Colorado became the third U.S. state to enact comprehensive data protection legislation with the passage of the CPA, which will go into effect on July 1, 2023. The CPA mirrors the VCDPA and contains an exemption that covers not only data governed by the GLBA but also financial institutions and their affiliates subject to and in compliance with the GLBA. The CPA also exempts specific “activities” regulated by the Fair Credit Reporting Act. See Orrick’s general tips for compliance with the CPA here.
Utah became the fourth state to enact comprehensive data protection legislation with the passage of the UCPA in March 2022. The UCPA will take effect on December 31, 2023. The UCPA, like the VCDPA and CPA, contains an exemption that covers both financial institutions and their affiliates subject to the GLBA as well as specific personal information collected pursuant to the GLBA. The UCPA also exempts specific personal information subject to the FCRA.
On May 10, 2022, Connecticut became the fifth U.S. state with comprehensive data protection legislation with the passage of the CTDPA. The CTDPA will go into effect on July 1, 2023. The CTDPA similarly exempts financial institutions and data covered by the GLBA while only exempting specific personal information subject to the FCRA.
In 2021, Nevada enacted an amendment to significantly expand the scope of its existing online privacy law, the NPL. These amendments became effective on October 1, 2021. The NPL governs the collection of personal information by websites and includes a carve-out for both the GLBA and the FCRA. The NPL exempts personally identifiable information regulated by the FCRA while fully exempting all financial institutions and their affiliates who are subject to the GLBA as well as “any personally identifiable information regulated by” the GLBA. See Orrick’s general tips for compliance with the NPL here.

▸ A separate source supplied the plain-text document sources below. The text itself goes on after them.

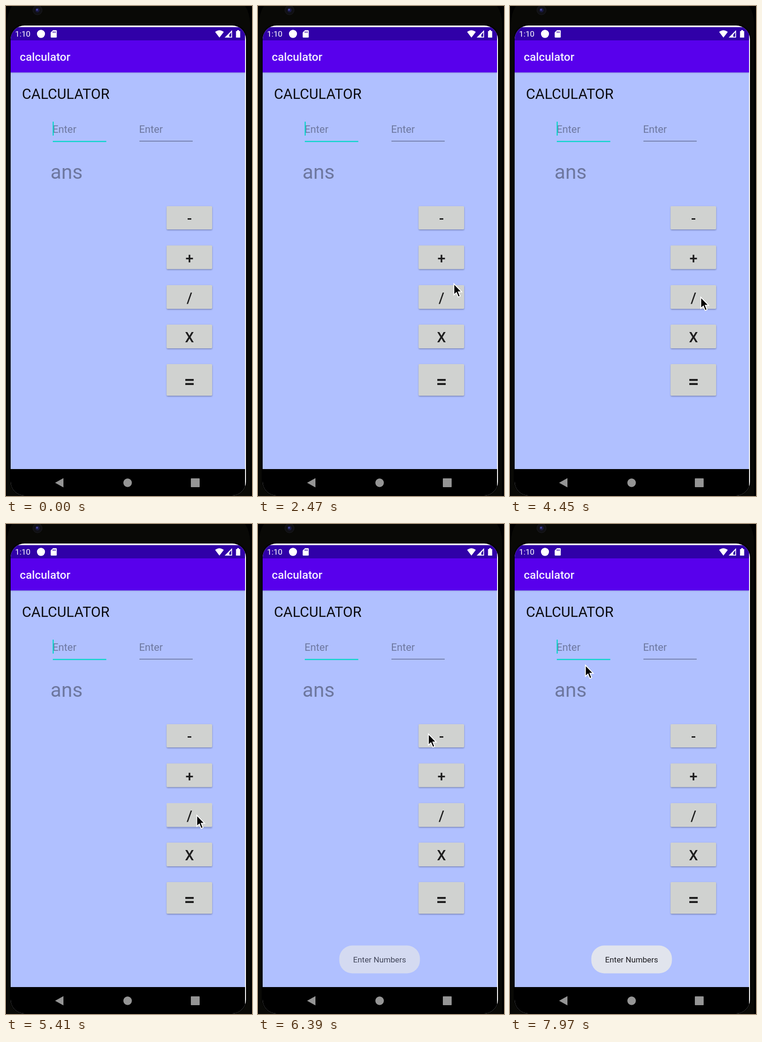
Animation, 531 px wide and 1055 px high, one loop 8 s. Source, as an HTML page:

```html
<!DOCTYPE html>
<html lang="en">
<head>
<meta charset="utf-8">
<title>Calculator demo</title>
<style>
  html, body { margin: 0; width: 100%; height: 100%; overflow: hidden; background: #000; }
  svg { display: block; width: 100vw; height: 100vh; }
  text { font-family: Roboto, "Noto Sans", sans-serif; }
  .medium { font-weight: 500; }
  .hint { fill: #6d779f; }
  .key { fill: #1d1d1d; font-weight: 500; text-anchor: middle; }
</style>
</head>
<body>
<svg viewBox="0 0 531 1055" preserveAspectRatio="none">
  <defs>
    <linearGradient id="barShade" x2="0" y2="1">
      <stop offset="0" stop-color="#4d5796" stop-opacity=".35"/>
      <stop offset="1" stop-color="#4d5796" stop-opacity="0"/>
    </linearGradient>
    <clipPath id="opening"><rect x="10" y="42" width="508" height="1012" rx="30"/></clipPath>
    <filter id="blur" x="-20%" y="-40%" width="140%" height="180%"><feGaussianBlur stdDeviation="1.5"/></filter>
  </defs>

  <!-- Phone body -->
  <rect width="531" height="1055" fill="#000"/>
  <path d="M2 1055V38Q3 14 13 0H516Q526 14 527 38V1055Z" fill="#090906"/>
  <rect x="8" y="39" width="512" height="1016" rx="32" fill="#000"/>
  <circle cx="68" cy="9" r="10" fill="#101014" stroke="#1b1b1e"/>
  <circle cx="68" cy="9" r="4.5" fill="#191944"/>
  <circle cx="67" cy="8" r="2" fill="#4a4ba4"/>

  <!-- The screen leaves a thin white gap at the top and right of the opening -->
  <g clip-path="url(#opening)">
    <rect x="10" y="42" width="508" height="1013" fill="#fff"/>
    <rect x="10" y="143" width="506" height="854" fill="#b0c0ff"/>
    <rect x="10" y="45.5" width="506" height="29" fill="#3000a8"/>
    <rect x="10" y="74" width="506" height="69" fill="#5800ec"/>
    <rect x="10" y="143" width="506" height="3" fill="url(#barShade)"/>
    <rect x="10" y="997" width="506" height="58" fill="#000"/>
  </g>

  <!-- Status bar -->
  <g fill="#fff">
    <text x="19.5" y="66.3" font-size="17.3">1:10</text>
    <circle cx="75.5" cy="60" r="8.7"/>
    <path d="M101.5 52H108Q109.5 52 109.5 53.5V66.5Q109.5 68 108 68H98Q96.5 68 96.5 66.5V57Z"/>
    <path d="M101.5 54.5V58M104 54.5V58M106.5 54.5V58" stroke="#3000a8" stroke-width="1.2"/>
    <path d="M451.5 56Q460.5 48.5 470 56L460.7 68Z"/>
    <path d="M472 68L488 52V68ZM482 62V66.3H486.3V56.5Z" fill-rule="evenodd"/>
    <path d="M496.5 54H499V52H503V54H505.5V68H496.5Z"/>
  </g>

  <text class="medium" x="29.8" y="118.3" font-size="24.6" fill="#f4efff">calculator</text>
  <text x="34.5" y="200.3" font-size="30.8" fill="#0b0b10">CALCULATOR</text>
  <text class="hint" x="100.5" y="273" font-size="22.2">Enter</text>
  <text class="hint" x="287.2" y="273" font-size="22.2">Enter</text>
  <text class="hint" x="96" y="372" font-size="43">ans</text>
  <rect x="101" y="290.5" width="115.5" height="2.4" fill="#08d6ca"/>
  <rect x="288" y="290.3" width="115" height="1.3" fill="#596283"/>
  <rect id="caret" x="100.7" y="249" width="2.3" height="30" fill="#08d6ca"/>

  <g id="keys"></g>

  <!-- Navigation bar -->
  <g fill="#959595">
    <path d="M106 1026.5L124 1016.5V1036.5Z"/>
    <circle cx="262.5" cy="1026.5" r="9.2"/>
    <rect x="399" y="1017" width="19" height="19" rx="1"/>
  </g>

  <g id="toast">
    <rect x="175.5" y="907.5" width="174" height="60" rx="28" fill="#e1e4ed"/>
    <text x="262.5" y="944" font-size="17.2" text-anchor="middle" fill="#1b1b20">Enter Numbers</text>
  </g>

  <path id="pointer" d="M.8 0V24L6.3 19L10.3 28.5L14.3 26.8L10.5 17.5H17.8Z"
        fill="#000" stroke="#fff" stroke-width="1.8"/>
</svg>
<script>
  const LOOP = 8000;
  const $ = id => document.getElementById(id);
  const clamp = v => Math.max(0, Math.min(1, v));
  const smooth = u => u * u * (3 - 2 * u);

  // label, top, height, baseline, font size
  const keys = [
    ['-', 431, 50, 468, 30.8],
    ['+', 515.5, 51, 553.5, 30.8],
    ['/', 601, 51, 638.5, 30.8],
    ['X', 686, 51, 724, 30.8],
    ['=', 771, 68, 823, 43]
  ];
  $('keys').innerHTML = keys.map(([label, y, h, base, size], i) => `
    <rect id="shade${i}" x="347" y="${y + 1.5}" width="98" height="${h}" rx="2"
          fill="#4a5580" opacity=".6" filter="url(#blur)"/>
    <rect x="346.5" y="${y}" width="98.5" height="${h}" rx="2" fill="#d0d2d0"/>
    <text class="key" x="396" y="${base}" font-size="${size}">${label}</text>`).join('');

  // Pointer stops: time, x, y
  const stops = [
    [1080, 488, 1060], [1490, 455, 718], [1650, 457, 705], [2470, 422, 598],
    [2900, 411, 627], [5600, 411, 627], [6300, 367, 452], [6500, 367, 452], [7850, 162, 304]
  ];

  function pointerAt(t) {
    const next = stops.findIndex(s => s[0] > t);
    if (next < 0) return stops[stops.length - 1].slice(1);
    const [a, b] = [stops[next - 1], stops[next]];
    const u = smooth((t - a[0]) / (b[0] - a[0]));
    return [a[1] + (b[1] - a[1]) * u, a[2] + (b[2] - a[2]) * u];
  }

  function draw(t) {
    const caretOff = t >= 50 && (t - 50) % 2800 < 1400;
    $('caret').style.display = caretOff ? 'none' : '';

    const shown = t >= stops[0][0];
    $('pointer').style.display = shown ? '' : 'none';
    if (shown) $('pointer').setAttribute('transform', `translate(${pointerAt(t)})`);

    // The divide key lifts while it is held: its shadow drops and softens.
    const lift = clamp((t - 5150) / 200) * clamp((5750 - t) / 250);
    $('shade2').setAttribute('y', 602.5 + 2 * lift);
    $('shade2').setAttribute('opacity', 0.6 - 0.25 * lift);

    const fade = clamp((t - 5900) / 1000);
    $('toast').setAttribute('opacity', 1 - (1 - fade) ** 2);
  }

  const start = performance.now();
  function tick() {
    draw((performance.now() - start) % LOOP);
    requestAnimationFrame(tick);
  }
  tick();
</script>
</body>
</html>
```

Fintechs may collect and process data outside the scope of the GLBA and FCRA in conjunction with other nonexempt data, including personal information of employees and B2B contacts as well as personal information related to website browsing data, geolocation, data collected as part of marketing activities, or data collected when an investor downloads an annual report. Since many Fintechs are likely subject to the GLBA and FCRA, these companies may be at least partially exempt from the requirements of the U.S. state data protection laws discussed above. However, such companies will likely need to comply with certain portions of state data protection laws such as notice, disclosure, and opt-out obligations. Notably, the GLBA and FCRA exemptions do not apply to the CCPA/CPRA’s private right of action for damages arising from data breaches. This amplifies the need to adequately protect personal and financial information due to the possibility of enormous legal and financial consequences that could result from a data breach.
Regardless, Fintechs should carefully evaluate if they are a regulated entity under the GLBA and FCRA and then determine the degree to which they (or the data they process) may be subject to the exemptions under state data protection laws. With new state data protection laws going into effect in 2023 and regulations under these laws that may impact the relevant exemptions forthcoming, the time is now to assess requirements under both federal and state law and to develop an effective compliance program that is scalable and flexible in light of the ever-changing U.S. privacy landscape. Building compliance efforts into products through Privacy-By-Design and across organizational policies will allow Fintechs to better serve clients and avoid costly regulatory actions.
The authors wish to give special thanks to summer associate Vertis McMillan of Fordham University School of Law ’23 for contributing to this piece.